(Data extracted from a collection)

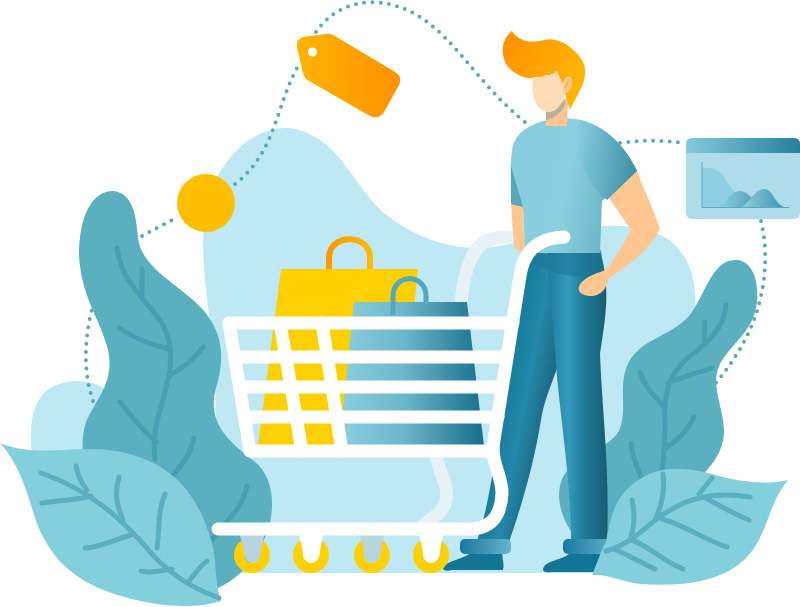
<!DOCTYPE html>
<html lang="en">
<head>
<meta charset="utf-8">
<title>Shopping cart illustration</title>
<style>
:root {
  --paper: #ffffff;
  --mist: #bfe8f5;
  --leaf-deep: #5bb0bf;
  --vein-deep: #469fb3;
  --leaf-light: #84cfdc;
  --vein-light: #5bb0bf;
  --dots: #5aabba;
  --yellow: #ffd000;
  --amber: #ffbf00;
  --skin: #ffc68f;
  --skin-light: #ffdcb8;
  --far-rail: #e6f2f7;
  --far-wheel: #b7d5df;
  --shoe: #127595;
  --panel: #aedde9;
}
html, body { margin: 0; background: var(--paper); }
body { width: 800px; height: 607px; overflow: hidden; }
svg { display: block; }
.blob { fill: var(--mist); }
.dots { fill: none; stroke: var(--dots); stroke-width: 4; stroke-linecap: round; stroke-dasharray: 0 8.3; }
.leaf-deep { fill: var(--leaf-deep); }
.leaf-light { fill: var(--leaf-light); }
.vein { fill: none; stroke-width: 5; stroke-linecap: round; stroke-linejoin: round; }
.vein-deep { stroke: var(--vein-deep); }
.vein-light { stroke: var(--vein-light); }
.rail { fill: none; stroke: var(--paper); stroke-width: 13; stroke-linecap: round; stroke-linejoin: round; }
.far { stroke: var(--far-rail); }
.skin { fill: var(--skin); }
</style>
</head>
<body>
<svg width="800" height="607" viewBox="0 0 800 607" role="img" aria-label="Man standing behind a shopping cart filled with bags, surrounded by leaves">
  <defs>
    <linearGradient id="orange" x1="0" y1="0" x2="1" y2="0">
      <stop offset="0" stop-color="#ffb400"/><stop offset="1" stop-color="#ff9100"/>
    </linearGradient>
    <linearGradient id="hair" x1="0" y1="0" x2="1" y2="0.5">
      <stop offset="0" stop-color="#ff8f00"/><stop offset="1" stop-color="#ffb600"/>
    </linearGradient>
    <linearGradient id="bag-handle" x1="0" y1="0" x2="1" y2="0">
      <stop offset="0" stop-color="#ff9800"/><stop offset="1" stop-color="#ffb900"/>
    </linearGradient>
    <linearGradient id="blue-bag" x1="0" y1="0" x2="1" y2="0">
      <stop offset="0" stop-color="#8ccfdf"/><stop offset="0.45" stop-color="#6cb6ca"/><stop offset="1" stop-color="#176f8e"/>
    </linearGradient>
    <linearGradient id="shirt" x1="0" y1="0.4" x2="1" y2="0.6">
      <stop offset="0" stop-color="#86cddd"/><stop offset="0.45" stop-color="#8acfdf"/><stop offset="1" stop-color="#5ba6ba"/>
    </linearGradient>
    <linearGradient id="sleeve" x1="0" y1="0.3" x2="1" y2="0.5">
      <stop offset="0" stop-color="#84cbdc"/><stop offset="1" stop-color="#3f90a8"/>
    </linearGradient>
    <linearGradient id="near-leg" x1="0" y1="0" x2="1" y2="0">
      <stop offset="0" stop-color="#1d7c9d"/><stop offset="0.35" stop-color="#349abd"/><stop offset="0.6" stop-color="#1d7c9a"/><stop offset="1" stop-color="#175c73"/>
    </linearGradient>
    <linearGradient id="far-leg" gradientUnits="userSpaceOnUse" x1="497" y1="380" x2="560" y2="392">
      <stop offset="0" stop-color="#127595"/><stop offset="0.5" stop-color="#2388a9"/><stop offset="1" stop-color="#1a5c74"/>
    </linearGradient>
    <linearGradient id="cuff" x1="0" y1="0" x2="1" y2="0">
      <stop offset="0" stop-color="#1878a0"/><stop offset="1" stop-color="#65b4cc"/>
    </linearGradient>
    <linearGradient id="panel-bar" x1="0" y1="0" x2="1" y2="0">
      <stop offset="0" stop-color="#84cbdc"/><stop offset="1" stop-color="#267f9d"/>
    </linearGradient>
    <linearGradient id="chart-fill" x1="0" y1="0" x2="1" y2="0">
      <stop offset="0" stop-color="#8fd0e0"/><stop offset="1" stop-color="#3f93b0"/>
    </linearGradient>
    <g id="wheel">
      <circle r="13" fill="none" stroke="#ffd000" stroke-width="10"/>
      <path d="M-14-26H14C12-18 10-12 9-4 9 11-7 11-8-1-9-12-12-18-14-26Z"/>
    </g>
  </defs>

  <g id="backdrop">
    <path class="blob" d="M32 455C30 435 28 400 52 387C92 367 128 400 150 430L60 480C42 476 33 468 32 455Z"/>
    <path class="blob" d="M211 573C213 470 220 400 211 330C206 290 200 250 205 212C214 165 250 126 288 128C338 134 350 182 383 212C425 247 475 255 516 242C560 228 620 218 658 234C690 248 697 280 695 312C690 345 668 375 655 405C642 450 715 510 724 573Z"/>
  </g>

  <g id="dotted-trails">
    <path class="dots" d="M93 401C82 368 85 335 93 305"/>
    <path class="dots" d="M142 236L174 219"/>
    <path class="dots" d="M235 184C276 152 276 106 297 68"/>
    <path class="dots" d="M316 32C333 7 362-3 393 5C449 20 470 80 530 126"/>
    <path class="dots" d="M620 143C642 140 662 140 684 143"/>
    <path class="dots" d="M761 221C771 262 762 305 748 334C738 354 728 368 715 384"/>
  </g>

  <g id="price-tag">
    <path fill="url(#orange)" d="M303 37L325 34Q330 33 335 36L395 72Q403 77 399 85L384 112Q379 120 370 116L309 81Q304 78 303 73L297 47Q296 39 303 37Z"/>
    <circle cx="312.500" cy="52" r="4.500" fill="#fff"/>
  </g>
  <circle id="coin" cx="206" cy="203" r="29" fill="var(--amber)"/>

  <g id="chart-window">
    <rect x="686" y="138" width="114" height="81" rx="6" fill="var(--panel)"/>
    <path fill="url(#panel-bar)" d="M686 153V144Q686 138 692 138H794Q800 138 800 144V153Z"/>
    <path fill="#8ed0e1" d="M702 207V168C722 165 725 181 733 190C742 200 750 202 758 207Z"/>
    <path fill="url(#chart-fill)" d="M719 207C728 200 732 190 741 191C749 192 754 203 765 207Z"/>
    <path fill="url(#chart-fill)" d="M742 207C752 200 755 189 764 189C774 190 773 202 784 207Z"/>
    <path d="M702 162V207.500H789" fill="none" stroke="#5aa9c0"/>
  </g>

  <g id="tall-leaf-left">
    <path class="leaf-deep" d="M113 191C133 193 136 215 138 238C142 270 182 285 205 312C223 335 225 358 216 388C207 421 226 440 254 461C276 478 277 516 262 544C250 566 236 580 218 588L100 500C82 471 79 444 86 422C96 399 115 382 108 350C101 320 82 300 79 256C79 216 92 191 113 191Z"/>
    <path class="vein vein-deep" d="M117 248C122 285 148 300 163 325C178 352 168 382 160 410C153 432 154 450 155 459M142 269V294M119 328C138 340 151 345 170 349M203 347C194 360 183 367 169 376M120 402C134 420 144 431 156 442M194 438C190 455 182 465 173 475M247 486C242 510 225 522 212 540"/>
  </g>

  <g id="tall-leaf-right">
    <path class="leaf-deep" d="M737 260C752 261 759 280 757 302C754 330 735 340 721 362C709 383 723 405 724 430C725 458 700 480 672 500L600 560C570 540 553 507 561 482C570 455 606 452 619 431C628 410 618 388 627 366C638 339 669 338 689 316C705 296 712 258 737 260Z"/>
    <path class="vein vein-deep" d="M726 305C724 330 705 345 690 356C668 374 664 395 665 419C666 446 662 466 661 480M705 322L704 342M712 368C697 373 685 376 668 383M640 372C645 390 656 395 665 409M694 417C686 433 677 440 666 448M631 443C633 460 637 467 641 477M590 490C592 510 603 518 607 532"/>
  </g>

  <g id="cart-far-side">
    <path class="rail far" d="M460 318C462 280 468 242 496 238L514 237"/>
    <path class="rail far" d="M436 456C440 475 449 485 446 500C443 514 432 518 423 525"/>
  </g>

  <g id="yellow-bag">
    <path d="M329 270V258C329 233 370 233 370 258V270" fill="none" stroke="url(#bag-handle)" stroke-width="6"/>
    <path fill="var(--yellow)" d="M281 269H418L400 446H258Z"/>
  </g>
  <g id="blue-bag-group">
    <path fill="url(#blue-bag)" d="M354 302H467L484 446H339Z"/>
    <path d="M393 315V296C393 273 426 273 426 296V315" fill="none" stroke="#55a8bb" stroke-width="5"/>
  </g>

  <g id="man">
    <path class="skin" d="M511 203L523 207L525 254L514 248Z"/>
    <g id="legs">
      <path fill="url(#far-leg)" d="M531 250L578 262L566 335C558 375 546 390 541 420C534 463 522 505 509 542L477 541C487 512 495 465 499 425C502 367 516 305 531 250Z"/>
      <path fill="url(#near-leg)" d="M547 251H600C612 290 604 325 600 354C602 410 610 470 607 541H571C571 475 558 405 555 350Z"/>
      <path fill="#1d7898" d="M531 250H601L604 271C583 283 550 274 529 260Z" opacity="0.6"/>
    </g>
    <g id="shoes" fill="var(--shoe)">
      <path d="M443 569C446 559 464 561 474 550H503C501 557 505 563 503 570H452Q445 572 443 569Z"/>
      <path d="M543 570C544 559 563 562 574 550H602C600 558 605 564 602 572H551Q544 573 543 570Z"/>
    </g>
    <rect x="460" y="539" width="51" height="15" rx="5" fill="url(#cuff)"/>
    <rect x="563" y="539" width="52" height="15" rx="5" fill="url(#cuff)"/>
    <path class="skin" d="M607 195L637 171C644 190 653 208 660 229C648 252 630 264 609 278C606 290 600 297 589 296C579 295 576 289 581 283C588 275 598 273 606 270C617 255 625 241 631 230Z"/>
    <path fill="url(#shirt)" d="M543 121C553 119 568 117 581 120C606 126 625 146 637 171L602 201L600 253H525L523 207L511 204C512 185 509 171 512 151C514 134 527 126 543 121Z"/>
    <path fill="url(#sleeve)" d="M579 120C606 126 625 146 637 171L607 200C593 190 584 170 578 153Z"/>
    <path fill="#5aa7ba" d="M511 166L523 207L511 204Z"/>
    <path class="skin" d="M546 102L568 98L567 126H546Z"/>
    <path fill="#b6b19b" d="M546 110C555 110 561 104 566 99L564 107C560 114 553 119 546 120Z"/>
    <path fill="url(#hair)" d="M512 31C518 41 531 44 544 40C557 36 577 48 584 64C589 79 578 93 570 110L560 78L546 75C535 82 515 78 506 64C499 50 504 37 512 31Z"/>
    <path fill="var(--skin-light)" d="M533 77C543 77 551 75 557 71C560 77 561 82 564 85C566 94 563 103 557 109C549 115 540 111 536 103C532 96 532 86 533 77Z"/>
    <path class="skin" d="M563 82C566 74 573 75 572 83C571 91 567 95 563 92Z"/>
    <path d="M565 88L569 80" stroke="#ffad4d" stroke-width="1.500"/>
  </g>

  <g id="front-leaf-left">
    <path class="leaf-light" d="M0 443C38 459 79 443 121 452C173 463 198 495 211 540C218 566 214 580 221 601C190 611 150 605 114 594C69 579 48 553 36 521C27 493 20 465 0 443Z"/>
    <path class="vein vein-light" d="M41 473C91 490 124 521 151 553C173 578 197 590 219 598M76 466C78 477 82 484 87 490M42 503C58 500 73 501 91 496M119 477C114 494 117 506 123 520M85 548C101 547 113 540 131 535M165 494C157 513 160 529 157 548M141 571C153 574 162 570 172 569M207 561C200 566 195 574 189 581"/>
  </g>

  <g id="front-leaf-right">
    <path class="leaf-light" d="M788 480C767 505 768 538 744 560C717 585 675 586 641 584C621 582 611 574 592 575C597 564 600 552 606 542C610 517 616 493 640 479C663 464 692 468 719 476C743 482 766 485 788 480Z"/>
    <path class="vein vein-light" d="M750 497C706 490 680 502 658 518C641 531 630 544 606 551M712 478L699 494M749 520C734 514 722 507 704 497M663 474C665 489 662 504 656 518M727 547C704 540 685 525 662 519M632 500C635 515 635 525 631 537M683 569C662 561 648 545 631 540M655 569C640 562 628 555 614 549"/>
  </g>

  <g id="cart">
    <use href="#wheel" x="252" y="555" fill="#b7d5df"/>
    <use href="#wheel" x="311" y="555" fill="#fff"/>
    <use href="#wheel" x="372" y="555" fill="#b7d5df"/>
    <use href="#wheel" x="431" y="555" fill="#fff"/>
    <path class="rail" d="M229 323H513M235 357H507M240 387H502M245 417H498M250 451H492"/>
    <path class="rail" d="M229 323L250 451M280 323L302 451M322 323L342 451"/>
    <path class="rail" d="M564 237C541 238 524 248 520 276L494 440C490 463 502 474 502 493C501 516 491 529 469 529H218"/>
  </g>
</svg>
</body>
</html>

WHAT THE EXERCISE ASKS: Each line of the records that contains the string "circle" must be copied.

REPLY:
      <circle r="13" fill="none" stroke="#ffd000" stroke-width="10"/>
    <circle cx="312.500" cy="52" r="4.500" fill="#fff"/>
  <circle id="coin" cx="206" cy="203" r="29" fill="var(--amber)"/>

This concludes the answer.